## Exercise
As the answer, give every line of the records that includes the word "solid".

[Stored data]
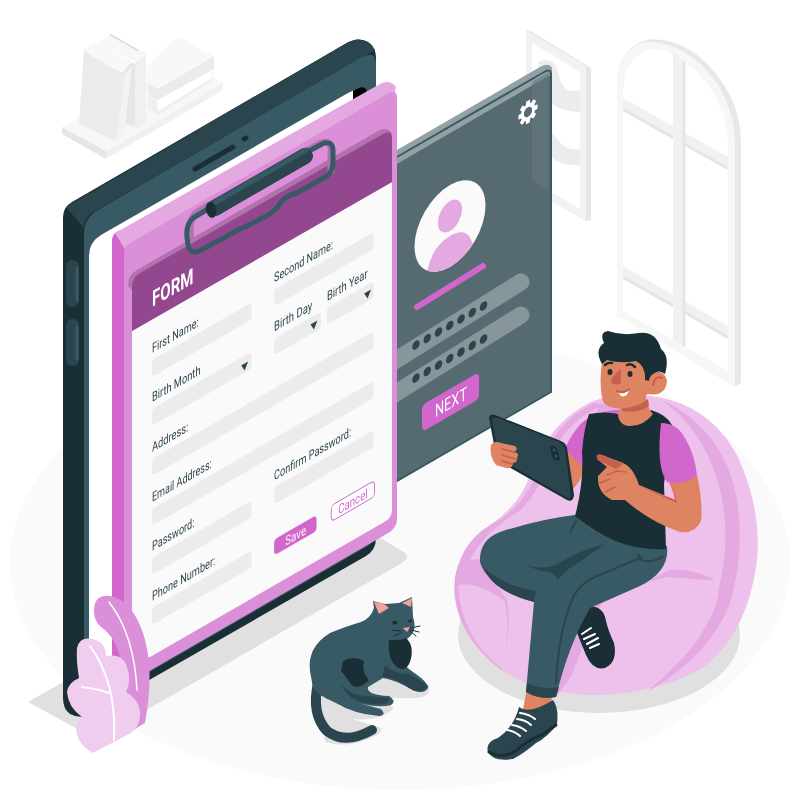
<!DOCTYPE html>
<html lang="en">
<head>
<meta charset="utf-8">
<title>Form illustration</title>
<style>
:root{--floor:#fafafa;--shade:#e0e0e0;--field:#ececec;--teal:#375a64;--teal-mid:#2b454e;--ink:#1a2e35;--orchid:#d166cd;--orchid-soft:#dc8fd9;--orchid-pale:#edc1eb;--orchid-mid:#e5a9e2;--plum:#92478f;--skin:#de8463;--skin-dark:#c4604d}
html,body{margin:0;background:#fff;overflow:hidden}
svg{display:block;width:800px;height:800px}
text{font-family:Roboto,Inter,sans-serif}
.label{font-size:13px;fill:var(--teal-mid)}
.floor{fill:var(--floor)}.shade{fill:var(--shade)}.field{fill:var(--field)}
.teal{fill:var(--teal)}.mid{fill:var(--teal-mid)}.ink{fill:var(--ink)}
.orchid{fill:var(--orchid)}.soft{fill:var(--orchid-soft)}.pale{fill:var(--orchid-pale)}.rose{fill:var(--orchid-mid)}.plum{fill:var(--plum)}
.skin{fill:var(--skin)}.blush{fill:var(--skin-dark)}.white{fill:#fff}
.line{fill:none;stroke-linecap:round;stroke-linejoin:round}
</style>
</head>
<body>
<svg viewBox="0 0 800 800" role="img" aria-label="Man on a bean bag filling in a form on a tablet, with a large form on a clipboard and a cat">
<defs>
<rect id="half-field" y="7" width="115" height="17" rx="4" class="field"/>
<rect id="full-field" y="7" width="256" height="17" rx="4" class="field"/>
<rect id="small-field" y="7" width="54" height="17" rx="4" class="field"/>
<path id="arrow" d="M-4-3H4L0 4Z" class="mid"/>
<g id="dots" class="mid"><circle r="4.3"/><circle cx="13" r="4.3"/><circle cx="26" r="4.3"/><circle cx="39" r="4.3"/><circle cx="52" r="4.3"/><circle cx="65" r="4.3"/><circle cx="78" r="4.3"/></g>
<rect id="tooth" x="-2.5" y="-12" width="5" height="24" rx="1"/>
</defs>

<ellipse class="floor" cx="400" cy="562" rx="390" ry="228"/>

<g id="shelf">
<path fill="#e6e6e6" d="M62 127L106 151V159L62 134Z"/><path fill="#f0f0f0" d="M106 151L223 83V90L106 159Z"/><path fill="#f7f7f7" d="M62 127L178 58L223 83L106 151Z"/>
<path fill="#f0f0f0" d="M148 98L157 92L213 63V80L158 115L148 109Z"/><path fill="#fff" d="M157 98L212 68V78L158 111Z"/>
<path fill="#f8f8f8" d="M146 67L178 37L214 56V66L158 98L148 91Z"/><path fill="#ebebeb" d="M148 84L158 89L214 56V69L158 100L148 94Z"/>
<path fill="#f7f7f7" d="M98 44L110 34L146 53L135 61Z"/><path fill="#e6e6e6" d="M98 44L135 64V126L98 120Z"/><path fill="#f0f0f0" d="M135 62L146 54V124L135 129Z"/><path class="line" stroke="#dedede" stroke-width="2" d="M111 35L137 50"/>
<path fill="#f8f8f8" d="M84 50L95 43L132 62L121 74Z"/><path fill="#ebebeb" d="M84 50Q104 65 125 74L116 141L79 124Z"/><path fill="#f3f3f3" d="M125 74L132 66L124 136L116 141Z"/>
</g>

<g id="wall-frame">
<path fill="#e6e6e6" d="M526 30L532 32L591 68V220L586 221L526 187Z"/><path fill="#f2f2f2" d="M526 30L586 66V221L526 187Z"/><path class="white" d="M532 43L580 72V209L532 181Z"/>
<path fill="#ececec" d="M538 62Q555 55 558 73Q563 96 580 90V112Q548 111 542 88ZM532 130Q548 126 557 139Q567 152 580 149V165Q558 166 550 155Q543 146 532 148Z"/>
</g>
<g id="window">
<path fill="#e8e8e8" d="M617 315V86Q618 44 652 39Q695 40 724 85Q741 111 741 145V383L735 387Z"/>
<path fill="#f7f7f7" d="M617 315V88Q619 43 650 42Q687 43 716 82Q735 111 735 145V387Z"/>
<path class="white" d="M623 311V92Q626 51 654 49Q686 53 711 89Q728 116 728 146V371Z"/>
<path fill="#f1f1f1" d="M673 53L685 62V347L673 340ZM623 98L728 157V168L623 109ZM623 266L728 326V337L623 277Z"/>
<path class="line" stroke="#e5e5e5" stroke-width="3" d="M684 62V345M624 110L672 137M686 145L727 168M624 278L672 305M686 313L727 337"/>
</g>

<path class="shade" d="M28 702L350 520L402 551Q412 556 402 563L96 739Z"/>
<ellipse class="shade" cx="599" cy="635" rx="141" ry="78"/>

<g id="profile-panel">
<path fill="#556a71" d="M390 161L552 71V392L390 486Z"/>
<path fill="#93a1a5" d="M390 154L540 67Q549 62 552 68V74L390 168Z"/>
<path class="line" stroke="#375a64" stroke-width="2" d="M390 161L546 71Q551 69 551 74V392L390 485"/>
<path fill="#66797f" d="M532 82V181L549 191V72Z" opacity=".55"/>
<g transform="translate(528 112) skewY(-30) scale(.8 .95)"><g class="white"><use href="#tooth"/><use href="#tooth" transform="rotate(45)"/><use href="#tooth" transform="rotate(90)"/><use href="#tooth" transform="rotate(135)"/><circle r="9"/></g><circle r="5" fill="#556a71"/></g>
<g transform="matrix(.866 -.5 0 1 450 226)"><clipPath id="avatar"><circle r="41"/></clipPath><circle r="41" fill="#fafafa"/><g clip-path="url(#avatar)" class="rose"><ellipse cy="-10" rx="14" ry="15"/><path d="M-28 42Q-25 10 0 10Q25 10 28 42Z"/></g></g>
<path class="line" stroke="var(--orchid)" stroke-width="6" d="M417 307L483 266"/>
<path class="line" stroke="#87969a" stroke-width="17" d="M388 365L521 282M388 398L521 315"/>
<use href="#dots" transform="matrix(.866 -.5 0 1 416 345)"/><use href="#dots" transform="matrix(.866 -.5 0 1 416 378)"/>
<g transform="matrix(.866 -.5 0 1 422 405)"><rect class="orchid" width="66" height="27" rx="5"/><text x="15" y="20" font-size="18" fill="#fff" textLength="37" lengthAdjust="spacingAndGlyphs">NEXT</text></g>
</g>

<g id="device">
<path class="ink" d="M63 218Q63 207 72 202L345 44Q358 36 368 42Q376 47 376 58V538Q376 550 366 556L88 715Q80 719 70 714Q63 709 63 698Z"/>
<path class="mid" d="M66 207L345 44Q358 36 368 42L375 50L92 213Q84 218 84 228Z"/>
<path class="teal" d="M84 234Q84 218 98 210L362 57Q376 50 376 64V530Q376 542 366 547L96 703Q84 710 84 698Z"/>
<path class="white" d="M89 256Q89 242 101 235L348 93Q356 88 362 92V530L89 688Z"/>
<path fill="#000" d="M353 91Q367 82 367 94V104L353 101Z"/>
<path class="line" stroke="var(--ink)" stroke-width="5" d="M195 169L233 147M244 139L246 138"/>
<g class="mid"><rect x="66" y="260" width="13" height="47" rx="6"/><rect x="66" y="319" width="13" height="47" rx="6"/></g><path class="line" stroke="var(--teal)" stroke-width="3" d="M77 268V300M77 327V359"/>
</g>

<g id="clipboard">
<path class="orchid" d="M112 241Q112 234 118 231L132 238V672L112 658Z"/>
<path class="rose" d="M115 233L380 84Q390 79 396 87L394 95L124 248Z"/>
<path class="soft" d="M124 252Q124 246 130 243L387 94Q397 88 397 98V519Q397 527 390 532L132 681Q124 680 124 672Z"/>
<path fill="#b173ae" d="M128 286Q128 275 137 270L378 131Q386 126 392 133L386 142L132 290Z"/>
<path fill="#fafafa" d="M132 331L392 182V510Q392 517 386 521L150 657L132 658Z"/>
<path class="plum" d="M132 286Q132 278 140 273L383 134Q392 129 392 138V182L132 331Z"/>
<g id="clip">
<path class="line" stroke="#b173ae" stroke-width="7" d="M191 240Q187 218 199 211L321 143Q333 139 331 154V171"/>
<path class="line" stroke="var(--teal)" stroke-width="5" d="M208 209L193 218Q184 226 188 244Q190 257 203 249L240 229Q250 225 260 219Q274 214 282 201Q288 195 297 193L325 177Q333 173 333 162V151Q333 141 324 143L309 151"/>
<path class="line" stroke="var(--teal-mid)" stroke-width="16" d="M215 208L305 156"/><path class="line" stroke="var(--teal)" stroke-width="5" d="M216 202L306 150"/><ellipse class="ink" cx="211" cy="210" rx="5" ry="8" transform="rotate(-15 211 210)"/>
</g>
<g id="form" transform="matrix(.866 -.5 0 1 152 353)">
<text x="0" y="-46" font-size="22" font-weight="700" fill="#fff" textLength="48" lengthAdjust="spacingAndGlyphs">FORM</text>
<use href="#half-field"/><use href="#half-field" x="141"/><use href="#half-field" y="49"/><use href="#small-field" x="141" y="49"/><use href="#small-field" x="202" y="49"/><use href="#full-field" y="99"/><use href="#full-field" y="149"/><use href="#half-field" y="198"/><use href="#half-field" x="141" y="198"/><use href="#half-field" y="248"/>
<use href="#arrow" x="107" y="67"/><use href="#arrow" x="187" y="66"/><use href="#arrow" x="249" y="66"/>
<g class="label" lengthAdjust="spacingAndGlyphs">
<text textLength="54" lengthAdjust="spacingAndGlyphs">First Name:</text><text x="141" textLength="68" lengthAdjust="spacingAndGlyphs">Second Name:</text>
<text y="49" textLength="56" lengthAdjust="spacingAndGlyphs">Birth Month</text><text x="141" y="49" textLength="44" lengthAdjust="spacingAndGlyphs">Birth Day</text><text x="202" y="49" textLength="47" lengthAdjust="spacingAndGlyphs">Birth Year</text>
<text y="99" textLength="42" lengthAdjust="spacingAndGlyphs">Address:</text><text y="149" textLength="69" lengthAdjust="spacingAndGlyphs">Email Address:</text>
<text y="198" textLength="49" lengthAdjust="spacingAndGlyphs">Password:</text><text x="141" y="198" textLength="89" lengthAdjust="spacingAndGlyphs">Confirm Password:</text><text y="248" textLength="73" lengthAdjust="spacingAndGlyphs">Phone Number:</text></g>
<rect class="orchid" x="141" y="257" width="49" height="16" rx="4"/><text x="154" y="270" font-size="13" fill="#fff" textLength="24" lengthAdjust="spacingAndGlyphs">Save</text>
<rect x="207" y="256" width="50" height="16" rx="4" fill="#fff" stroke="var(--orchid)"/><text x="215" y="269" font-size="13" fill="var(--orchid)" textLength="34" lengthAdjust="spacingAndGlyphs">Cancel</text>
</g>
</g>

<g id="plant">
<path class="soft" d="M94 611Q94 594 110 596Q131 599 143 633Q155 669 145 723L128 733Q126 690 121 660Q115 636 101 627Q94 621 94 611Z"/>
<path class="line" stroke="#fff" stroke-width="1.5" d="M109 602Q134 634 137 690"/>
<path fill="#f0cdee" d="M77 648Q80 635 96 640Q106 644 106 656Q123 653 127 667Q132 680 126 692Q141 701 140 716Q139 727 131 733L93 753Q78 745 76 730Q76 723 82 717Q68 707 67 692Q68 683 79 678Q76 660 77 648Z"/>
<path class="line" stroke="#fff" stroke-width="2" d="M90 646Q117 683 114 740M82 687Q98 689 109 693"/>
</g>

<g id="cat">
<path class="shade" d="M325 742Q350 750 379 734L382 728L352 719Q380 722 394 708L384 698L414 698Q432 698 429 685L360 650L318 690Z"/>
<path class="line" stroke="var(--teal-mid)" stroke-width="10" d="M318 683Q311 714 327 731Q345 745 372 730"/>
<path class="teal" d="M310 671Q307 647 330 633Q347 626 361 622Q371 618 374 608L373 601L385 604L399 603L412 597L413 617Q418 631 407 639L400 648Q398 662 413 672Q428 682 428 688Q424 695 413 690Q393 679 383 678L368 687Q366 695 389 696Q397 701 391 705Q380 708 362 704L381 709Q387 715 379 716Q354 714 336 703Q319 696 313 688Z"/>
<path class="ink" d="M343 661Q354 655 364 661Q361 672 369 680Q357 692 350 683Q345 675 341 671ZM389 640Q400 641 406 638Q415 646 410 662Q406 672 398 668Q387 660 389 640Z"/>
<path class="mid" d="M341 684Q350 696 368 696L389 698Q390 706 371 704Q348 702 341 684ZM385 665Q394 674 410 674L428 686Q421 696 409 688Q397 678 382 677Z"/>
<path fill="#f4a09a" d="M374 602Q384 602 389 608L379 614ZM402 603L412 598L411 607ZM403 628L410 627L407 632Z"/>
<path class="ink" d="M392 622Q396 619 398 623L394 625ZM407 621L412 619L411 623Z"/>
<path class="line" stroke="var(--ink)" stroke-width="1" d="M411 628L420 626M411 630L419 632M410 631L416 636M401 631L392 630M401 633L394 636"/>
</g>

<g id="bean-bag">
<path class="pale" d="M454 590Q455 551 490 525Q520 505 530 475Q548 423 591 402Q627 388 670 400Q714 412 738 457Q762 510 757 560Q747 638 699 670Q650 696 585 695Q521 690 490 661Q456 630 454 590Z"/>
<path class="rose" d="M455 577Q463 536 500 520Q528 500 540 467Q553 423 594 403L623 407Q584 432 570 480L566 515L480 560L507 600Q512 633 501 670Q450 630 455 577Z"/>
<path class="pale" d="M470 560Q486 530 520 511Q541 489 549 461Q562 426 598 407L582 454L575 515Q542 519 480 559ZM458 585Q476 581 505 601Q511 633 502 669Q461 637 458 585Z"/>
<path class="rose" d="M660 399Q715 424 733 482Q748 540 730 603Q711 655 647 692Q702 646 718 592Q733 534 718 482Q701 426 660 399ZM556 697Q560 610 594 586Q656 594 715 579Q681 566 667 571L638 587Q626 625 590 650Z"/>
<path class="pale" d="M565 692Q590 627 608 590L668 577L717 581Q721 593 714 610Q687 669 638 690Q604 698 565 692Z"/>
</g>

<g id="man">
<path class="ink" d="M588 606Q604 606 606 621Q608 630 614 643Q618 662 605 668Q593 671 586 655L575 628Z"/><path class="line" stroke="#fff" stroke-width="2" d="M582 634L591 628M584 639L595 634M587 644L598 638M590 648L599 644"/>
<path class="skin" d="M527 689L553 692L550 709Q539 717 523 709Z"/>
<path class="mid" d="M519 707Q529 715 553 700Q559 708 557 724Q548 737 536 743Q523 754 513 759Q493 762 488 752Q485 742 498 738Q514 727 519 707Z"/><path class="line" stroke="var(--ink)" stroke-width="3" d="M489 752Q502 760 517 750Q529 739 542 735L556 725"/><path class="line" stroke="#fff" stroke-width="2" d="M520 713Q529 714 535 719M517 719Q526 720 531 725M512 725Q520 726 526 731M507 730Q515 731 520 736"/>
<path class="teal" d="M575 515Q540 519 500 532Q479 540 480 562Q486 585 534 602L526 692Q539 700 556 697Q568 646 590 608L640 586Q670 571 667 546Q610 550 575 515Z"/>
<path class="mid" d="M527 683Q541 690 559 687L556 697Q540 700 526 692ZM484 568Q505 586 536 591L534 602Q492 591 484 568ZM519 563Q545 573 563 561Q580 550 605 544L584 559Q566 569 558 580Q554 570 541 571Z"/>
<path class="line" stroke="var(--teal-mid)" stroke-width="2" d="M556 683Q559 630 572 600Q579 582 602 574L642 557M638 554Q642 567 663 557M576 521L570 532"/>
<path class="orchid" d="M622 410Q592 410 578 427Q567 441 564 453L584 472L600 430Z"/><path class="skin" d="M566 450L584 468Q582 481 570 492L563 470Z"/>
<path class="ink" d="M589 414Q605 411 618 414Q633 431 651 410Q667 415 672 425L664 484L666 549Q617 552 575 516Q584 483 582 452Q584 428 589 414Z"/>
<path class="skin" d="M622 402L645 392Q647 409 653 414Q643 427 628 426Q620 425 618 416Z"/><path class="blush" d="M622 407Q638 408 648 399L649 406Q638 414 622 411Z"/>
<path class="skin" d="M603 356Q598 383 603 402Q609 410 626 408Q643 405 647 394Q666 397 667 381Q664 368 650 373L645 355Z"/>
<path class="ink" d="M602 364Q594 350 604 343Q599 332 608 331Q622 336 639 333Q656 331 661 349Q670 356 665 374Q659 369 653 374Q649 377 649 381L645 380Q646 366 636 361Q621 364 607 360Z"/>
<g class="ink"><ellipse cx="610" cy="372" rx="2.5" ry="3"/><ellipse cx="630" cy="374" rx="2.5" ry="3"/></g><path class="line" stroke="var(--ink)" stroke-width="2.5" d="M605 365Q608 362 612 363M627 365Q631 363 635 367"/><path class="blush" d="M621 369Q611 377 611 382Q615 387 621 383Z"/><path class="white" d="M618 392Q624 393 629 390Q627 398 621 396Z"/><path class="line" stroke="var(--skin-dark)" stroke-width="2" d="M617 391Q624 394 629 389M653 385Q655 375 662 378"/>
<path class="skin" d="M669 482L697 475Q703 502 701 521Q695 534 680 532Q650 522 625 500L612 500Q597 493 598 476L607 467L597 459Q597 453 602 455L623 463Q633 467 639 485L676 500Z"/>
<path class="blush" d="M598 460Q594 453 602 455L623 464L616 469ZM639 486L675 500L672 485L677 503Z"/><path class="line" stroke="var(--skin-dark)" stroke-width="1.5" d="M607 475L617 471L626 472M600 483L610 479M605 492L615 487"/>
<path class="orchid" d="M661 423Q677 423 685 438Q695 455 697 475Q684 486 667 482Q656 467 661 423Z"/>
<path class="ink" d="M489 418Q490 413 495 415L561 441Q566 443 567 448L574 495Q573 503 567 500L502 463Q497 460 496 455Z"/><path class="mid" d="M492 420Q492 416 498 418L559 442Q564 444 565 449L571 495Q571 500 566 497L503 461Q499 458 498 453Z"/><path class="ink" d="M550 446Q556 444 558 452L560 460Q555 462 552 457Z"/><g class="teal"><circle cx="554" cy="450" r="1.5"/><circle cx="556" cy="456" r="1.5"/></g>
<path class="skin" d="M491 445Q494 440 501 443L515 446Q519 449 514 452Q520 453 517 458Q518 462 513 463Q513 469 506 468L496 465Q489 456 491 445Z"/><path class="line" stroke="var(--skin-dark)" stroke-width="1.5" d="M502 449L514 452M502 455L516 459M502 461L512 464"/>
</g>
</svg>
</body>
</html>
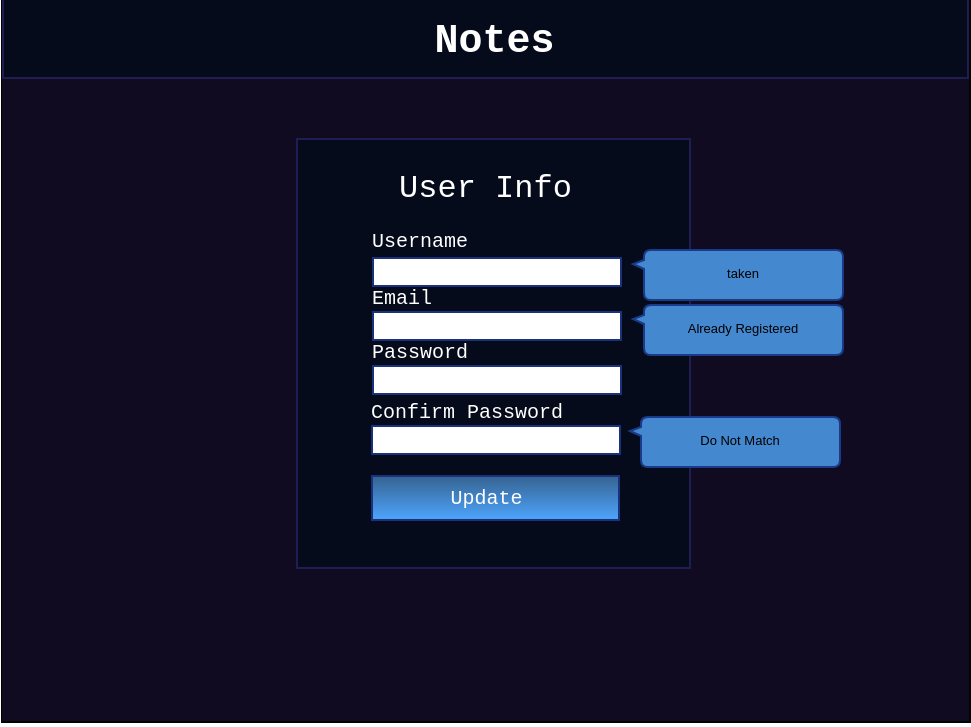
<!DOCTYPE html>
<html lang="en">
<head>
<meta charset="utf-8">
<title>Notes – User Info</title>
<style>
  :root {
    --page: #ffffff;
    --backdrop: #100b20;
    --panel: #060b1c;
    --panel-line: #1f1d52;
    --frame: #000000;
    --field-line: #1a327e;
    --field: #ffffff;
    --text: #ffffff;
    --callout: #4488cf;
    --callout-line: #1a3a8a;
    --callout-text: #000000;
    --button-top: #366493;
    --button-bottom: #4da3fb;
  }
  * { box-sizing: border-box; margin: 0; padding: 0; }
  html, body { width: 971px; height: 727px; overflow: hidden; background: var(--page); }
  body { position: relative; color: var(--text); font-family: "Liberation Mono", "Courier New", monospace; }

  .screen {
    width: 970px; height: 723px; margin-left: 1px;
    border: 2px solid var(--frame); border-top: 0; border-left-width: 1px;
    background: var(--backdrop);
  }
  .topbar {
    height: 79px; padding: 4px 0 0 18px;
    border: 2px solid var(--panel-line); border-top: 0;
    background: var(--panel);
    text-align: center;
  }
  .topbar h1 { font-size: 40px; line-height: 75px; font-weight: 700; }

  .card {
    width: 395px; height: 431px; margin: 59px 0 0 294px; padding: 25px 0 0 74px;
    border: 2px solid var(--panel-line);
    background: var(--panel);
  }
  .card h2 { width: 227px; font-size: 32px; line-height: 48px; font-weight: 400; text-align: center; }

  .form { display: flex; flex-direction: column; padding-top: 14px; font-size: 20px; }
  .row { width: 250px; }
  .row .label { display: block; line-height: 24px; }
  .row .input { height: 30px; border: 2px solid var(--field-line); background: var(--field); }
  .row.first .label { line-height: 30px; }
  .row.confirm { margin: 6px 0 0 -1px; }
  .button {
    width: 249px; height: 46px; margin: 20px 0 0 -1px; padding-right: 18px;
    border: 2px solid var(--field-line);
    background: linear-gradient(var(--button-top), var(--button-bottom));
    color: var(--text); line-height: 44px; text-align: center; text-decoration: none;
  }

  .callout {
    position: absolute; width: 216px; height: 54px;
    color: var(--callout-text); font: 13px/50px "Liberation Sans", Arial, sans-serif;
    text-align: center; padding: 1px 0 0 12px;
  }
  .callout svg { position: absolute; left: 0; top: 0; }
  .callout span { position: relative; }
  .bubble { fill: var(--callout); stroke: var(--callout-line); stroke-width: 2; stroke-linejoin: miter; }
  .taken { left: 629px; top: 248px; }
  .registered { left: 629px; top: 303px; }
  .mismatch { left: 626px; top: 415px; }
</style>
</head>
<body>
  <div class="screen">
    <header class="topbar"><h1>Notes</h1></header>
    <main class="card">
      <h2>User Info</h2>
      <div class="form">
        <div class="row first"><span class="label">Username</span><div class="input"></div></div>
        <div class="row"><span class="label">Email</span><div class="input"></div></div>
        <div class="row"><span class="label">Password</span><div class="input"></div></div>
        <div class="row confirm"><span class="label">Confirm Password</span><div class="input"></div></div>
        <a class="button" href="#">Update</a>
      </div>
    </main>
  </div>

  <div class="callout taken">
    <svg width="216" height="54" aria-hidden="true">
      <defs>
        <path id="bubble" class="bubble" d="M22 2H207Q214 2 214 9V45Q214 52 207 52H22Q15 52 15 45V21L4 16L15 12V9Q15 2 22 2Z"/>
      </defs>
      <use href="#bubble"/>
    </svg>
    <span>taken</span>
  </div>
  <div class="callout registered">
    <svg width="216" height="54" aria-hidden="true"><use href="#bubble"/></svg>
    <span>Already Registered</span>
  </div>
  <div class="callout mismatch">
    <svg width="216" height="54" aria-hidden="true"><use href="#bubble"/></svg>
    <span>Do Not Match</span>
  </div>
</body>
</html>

## Worked solution
    border: 2px solid var(--frame); border-top: 0; border-left-width: 1px;
    border: 2px solid var(--panel-line); border-top: 0;
    border: 2px solid var(--panel-line);
  .row .input { height: 30px; border: 2px solid var(--field-line); background: var(--field); }
    border: 2px solid var(--field-line);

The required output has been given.